Only a public horribly ignorant of the methods of science could possibly be taken in by such a travesty of lazy, biased reporting.

The timing of the leaks is obviously calculated to disrupt the upcoming UN climate change conference in Durban. Representatives of developing countries already affected by global warming are considering ‘occupying’ the talks to try to push for an international action plan. That this isn’t getting more coverage alongside the leaks is another media scandal.

With each new piece of data in the public sphere, I find myself even more dumbstruck by the sheer selfishness of the denier project. Irresponsible reporting makes journalists part of the problem. It’s no wonder that journalists are the least trusted group of professionals in Australia.

That a few people seem to think climate scientist Phil Jones is an incompetent dick is hardly newsworthy, and it says a lot less about the validity of climate science as a whole. Phil Jones has already responded to the latest leaks.

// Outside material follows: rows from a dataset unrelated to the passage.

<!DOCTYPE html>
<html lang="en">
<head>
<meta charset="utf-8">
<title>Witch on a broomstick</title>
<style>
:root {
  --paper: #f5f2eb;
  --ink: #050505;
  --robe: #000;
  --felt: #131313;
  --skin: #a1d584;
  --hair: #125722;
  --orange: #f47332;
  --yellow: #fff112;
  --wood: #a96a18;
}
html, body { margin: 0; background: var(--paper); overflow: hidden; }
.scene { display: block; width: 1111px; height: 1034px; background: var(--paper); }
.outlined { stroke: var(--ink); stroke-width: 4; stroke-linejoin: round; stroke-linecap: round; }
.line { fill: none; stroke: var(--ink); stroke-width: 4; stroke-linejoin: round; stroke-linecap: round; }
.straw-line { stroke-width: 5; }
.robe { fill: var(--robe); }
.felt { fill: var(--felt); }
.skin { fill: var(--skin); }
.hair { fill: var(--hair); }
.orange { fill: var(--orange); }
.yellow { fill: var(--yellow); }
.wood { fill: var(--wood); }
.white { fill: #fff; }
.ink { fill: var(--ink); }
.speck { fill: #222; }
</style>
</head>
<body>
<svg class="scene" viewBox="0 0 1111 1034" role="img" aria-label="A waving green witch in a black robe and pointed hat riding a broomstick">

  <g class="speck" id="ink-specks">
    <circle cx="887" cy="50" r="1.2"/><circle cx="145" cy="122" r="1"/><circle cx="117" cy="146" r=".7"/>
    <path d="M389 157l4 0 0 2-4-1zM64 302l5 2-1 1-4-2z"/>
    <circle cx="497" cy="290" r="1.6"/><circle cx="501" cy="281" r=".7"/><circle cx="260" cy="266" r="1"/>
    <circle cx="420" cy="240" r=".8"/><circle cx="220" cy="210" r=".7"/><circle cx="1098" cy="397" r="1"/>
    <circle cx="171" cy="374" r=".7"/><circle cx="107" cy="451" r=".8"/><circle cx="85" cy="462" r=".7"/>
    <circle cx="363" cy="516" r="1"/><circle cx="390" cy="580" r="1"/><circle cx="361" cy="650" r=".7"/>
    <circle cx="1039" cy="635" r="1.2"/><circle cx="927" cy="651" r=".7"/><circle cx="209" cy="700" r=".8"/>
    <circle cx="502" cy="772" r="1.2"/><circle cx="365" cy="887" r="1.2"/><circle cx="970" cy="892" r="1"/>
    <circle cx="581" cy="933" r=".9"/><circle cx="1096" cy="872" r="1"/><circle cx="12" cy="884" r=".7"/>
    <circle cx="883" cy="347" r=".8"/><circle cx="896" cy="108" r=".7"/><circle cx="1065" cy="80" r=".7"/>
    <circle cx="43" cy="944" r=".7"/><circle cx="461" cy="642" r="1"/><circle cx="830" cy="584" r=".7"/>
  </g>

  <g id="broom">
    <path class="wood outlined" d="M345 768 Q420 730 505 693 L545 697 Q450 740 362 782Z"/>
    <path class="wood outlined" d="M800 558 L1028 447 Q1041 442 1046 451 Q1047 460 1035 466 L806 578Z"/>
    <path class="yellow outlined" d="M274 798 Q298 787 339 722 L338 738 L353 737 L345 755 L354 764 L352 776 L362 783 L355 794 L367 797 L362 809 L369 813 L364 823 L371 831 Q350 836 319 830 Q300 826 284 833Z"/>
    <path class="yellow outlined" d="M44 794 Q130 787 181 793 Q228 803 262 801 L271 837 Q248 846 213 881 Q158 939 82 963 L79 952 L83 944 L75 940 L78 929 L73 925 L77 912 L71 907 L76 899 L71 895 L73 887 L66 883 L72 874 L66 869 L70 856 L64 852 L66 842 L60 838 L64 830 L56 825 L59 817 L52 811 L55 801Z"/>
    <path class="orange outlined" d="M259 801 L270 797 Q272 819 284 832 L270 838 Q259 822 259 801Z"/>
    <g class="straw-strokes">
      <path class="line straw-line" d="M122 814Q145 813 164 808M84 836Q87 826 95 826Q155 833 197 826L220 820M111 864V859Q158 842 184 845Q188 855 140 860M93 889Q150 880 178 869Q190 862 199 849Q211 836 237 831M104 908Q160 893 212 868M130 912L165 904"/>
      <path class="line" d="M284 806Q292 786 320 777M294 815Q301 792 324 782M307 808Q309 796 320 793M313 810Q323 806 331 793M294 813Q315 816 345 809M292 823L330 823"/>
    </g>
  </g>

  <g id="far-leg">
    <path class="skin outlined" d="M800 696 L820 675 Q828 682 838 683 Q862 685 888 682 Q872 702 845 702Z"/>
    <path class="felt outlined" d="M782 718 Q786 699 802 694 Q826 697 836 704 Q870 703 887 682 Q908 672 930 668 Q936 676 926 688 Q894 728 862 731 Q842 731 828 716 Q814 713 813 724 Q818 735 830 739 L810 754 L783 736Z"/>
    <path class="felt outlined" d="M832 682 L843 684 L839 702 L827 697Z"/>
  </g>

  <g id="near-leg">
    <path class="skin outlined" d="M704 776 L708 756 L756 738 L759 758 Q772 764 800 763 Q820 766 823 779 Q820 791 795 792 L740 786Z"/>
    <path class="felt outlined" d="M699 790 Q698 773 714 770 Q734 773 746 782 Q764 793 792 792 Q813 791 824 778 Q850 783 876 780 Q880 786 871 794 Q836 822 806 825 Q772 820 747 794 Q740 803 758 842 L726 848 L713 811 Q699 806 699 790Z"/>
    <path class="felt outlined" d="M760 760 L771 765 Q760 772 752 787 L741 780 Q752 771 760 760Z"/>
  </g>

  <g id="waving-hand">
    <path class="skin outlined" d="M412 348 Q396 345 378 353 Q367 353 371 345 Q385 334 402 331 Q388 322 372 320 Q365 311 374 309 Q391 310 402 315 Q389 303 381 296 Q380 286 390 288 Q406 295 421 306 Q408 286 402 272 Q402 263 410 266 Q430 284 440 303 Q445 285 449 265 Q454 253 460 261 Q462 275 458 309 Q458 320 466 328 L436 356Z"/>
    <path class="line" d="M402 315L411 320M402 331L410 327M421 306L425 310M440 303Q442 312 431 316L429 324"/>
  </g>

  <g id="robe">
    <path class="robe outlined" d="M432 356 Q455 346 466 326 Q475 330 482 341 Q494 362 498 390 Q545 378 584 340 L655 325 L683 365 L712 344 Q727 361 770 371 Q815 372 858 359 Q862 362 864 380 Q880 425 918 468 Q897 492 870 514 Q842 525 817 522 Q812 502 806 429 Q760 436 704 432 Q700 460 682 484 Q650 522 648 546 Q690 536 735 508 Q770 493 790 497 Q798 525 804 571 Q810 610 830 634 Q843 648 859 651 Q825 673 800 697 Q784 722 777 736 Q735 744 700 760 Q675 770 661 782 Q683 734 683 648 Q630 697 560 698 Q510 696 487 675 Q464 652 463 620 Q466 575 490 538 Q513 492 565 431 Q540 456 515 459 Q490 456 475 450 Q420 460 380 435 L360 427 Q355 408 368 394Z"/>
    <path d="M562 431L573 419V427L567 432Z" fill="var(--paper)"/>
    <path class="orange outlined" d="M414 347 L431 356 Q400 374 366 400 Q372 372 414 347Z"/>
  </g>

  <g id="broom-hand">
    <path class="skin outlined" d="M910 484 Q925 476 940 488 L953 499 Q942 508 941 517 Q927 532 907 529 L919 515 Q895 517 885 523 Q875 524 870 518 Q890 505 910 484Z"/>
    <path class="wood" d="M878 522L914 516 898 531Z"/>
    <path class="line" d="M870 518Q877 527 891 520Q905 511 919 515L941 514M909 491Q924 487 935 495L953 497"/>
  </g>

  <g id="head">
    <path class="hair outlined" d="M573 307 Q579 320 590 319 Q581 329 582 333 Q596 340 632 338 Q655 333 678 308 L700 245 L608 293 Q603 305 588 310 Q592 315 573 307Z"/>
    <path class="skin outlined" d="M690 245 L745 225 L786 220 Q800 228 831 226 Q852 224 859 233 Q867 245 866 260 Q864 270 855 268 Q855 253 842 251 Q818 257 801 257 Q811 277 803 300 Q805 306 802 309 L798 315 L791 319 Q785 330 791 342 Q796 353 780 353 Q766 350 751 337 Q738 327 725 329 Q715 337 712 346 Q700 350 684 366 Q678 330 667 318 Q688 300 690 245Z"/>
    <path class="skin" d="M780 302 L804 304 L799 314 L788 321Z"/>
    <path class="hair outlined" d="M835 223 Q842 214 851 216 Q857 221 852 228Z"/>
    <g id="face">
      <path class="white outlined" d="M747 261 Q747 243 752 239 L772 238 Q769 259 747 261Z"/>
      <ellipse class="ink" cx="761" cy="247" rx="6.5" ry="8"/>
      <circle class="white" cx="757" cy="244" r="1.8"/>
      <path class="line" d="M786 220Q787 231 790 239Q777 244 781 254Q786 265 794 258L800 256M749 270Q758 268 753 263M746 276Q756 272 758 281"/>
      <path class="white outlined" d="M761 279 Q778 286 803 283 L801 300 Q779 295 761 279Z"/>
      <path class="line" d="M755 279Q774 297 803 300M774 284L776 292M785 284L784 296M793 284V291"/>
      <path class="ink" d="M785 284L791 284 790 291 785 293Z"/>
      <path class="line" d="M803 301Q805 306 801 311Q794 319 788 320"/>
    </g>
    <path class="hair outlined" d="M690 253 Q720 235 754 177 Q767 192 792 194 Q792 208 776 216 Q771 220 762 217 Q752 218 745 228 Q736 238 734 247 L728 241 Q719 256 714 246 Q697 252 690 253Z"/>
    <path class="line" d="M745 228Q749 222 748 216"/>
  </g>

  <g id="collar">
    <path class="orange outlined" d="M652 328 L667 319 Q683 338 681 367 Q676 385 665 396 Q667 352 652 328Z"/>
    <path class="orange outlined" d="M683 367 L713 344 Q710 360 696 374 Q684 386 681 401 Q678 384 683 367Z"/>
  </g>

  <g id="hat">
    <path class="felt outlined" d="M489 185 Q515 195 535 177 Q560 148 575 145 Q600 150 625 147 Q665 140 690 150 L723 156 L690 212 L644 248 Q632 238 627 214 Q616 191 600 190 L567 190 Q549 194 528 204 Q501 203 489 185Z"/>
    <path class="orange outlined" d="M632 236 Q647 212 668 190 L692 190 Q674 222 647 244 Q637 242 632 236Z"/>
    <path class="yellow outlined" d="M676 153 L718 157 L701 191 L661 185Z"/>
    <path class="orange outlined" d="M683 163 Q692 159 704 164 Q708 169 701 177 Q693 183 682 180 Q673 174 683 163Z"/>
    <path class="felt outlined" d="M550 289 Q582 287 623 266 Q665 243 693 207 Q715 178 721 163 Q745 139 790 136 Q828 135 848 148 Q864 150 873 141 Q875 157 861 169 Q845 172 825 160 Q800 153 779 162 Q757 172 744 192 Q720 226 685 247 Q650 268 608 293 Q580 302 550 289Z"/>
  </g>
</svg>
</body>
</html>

Have the media already forgotten that massive independent study – funded by deniers – that was published last month and showed unequivocally that the planet is inarguably warming? Earlier this month, more data was released indicating that we only have another five years to drastically cut our greenhouse gas emissions if we want to avert catastrophic global warming.

The current fixation on what was happening in the world of climate science last decade is also plainly ridiculous. Science isn’t static. Anyone who thinks it is simply doesn’t know anything about science, and therefore isn’t qualified to make credible comments on the work of scientists.

It’s also interesting to note that the contents of the dump totalled at around 5,000 emails. Perhaps the most brazen demonstration of the stupidity of the leakers isn’t that they intentionally quote-mined emails they released alongside the original emails, but that they added this little nugget to their maliciously deficient little text file:

The rest, some 220.000, are encrypted for various reasons.
We are not planning to publicly release the passphrase.

Why the fuck not? I’m sceptical; I want to know these ‘various reasons’. They saw fit to include emails containing little more than holiday greetings and similar banalities. How do these disingenuous tools decide on which emails to withhold? 220,000 emails is an awful lot to withhold.

Even the worst of the so-called deceptions alleged to have been perpetrated by the scientists at the centre of the current propaganda campaign are nothing on those perpetrated by their denialist detractors. I covered some of these demonstrable crimes in my defence of the science behind anthropogenic global warming, which you can read here.

Urgh.

I invite you to look through the emails themselves here. There is a remarkable preponderance of no absolutely evidence of scientists trying to mislead the public. In fact, they appear to have been making every effort to not mislead the public. I know, right?

You can read some worthy coverage here and here.

Update: Check out the RealClimate team’s responses to this whole drama here. (Link thanks to the amazing Tamino.)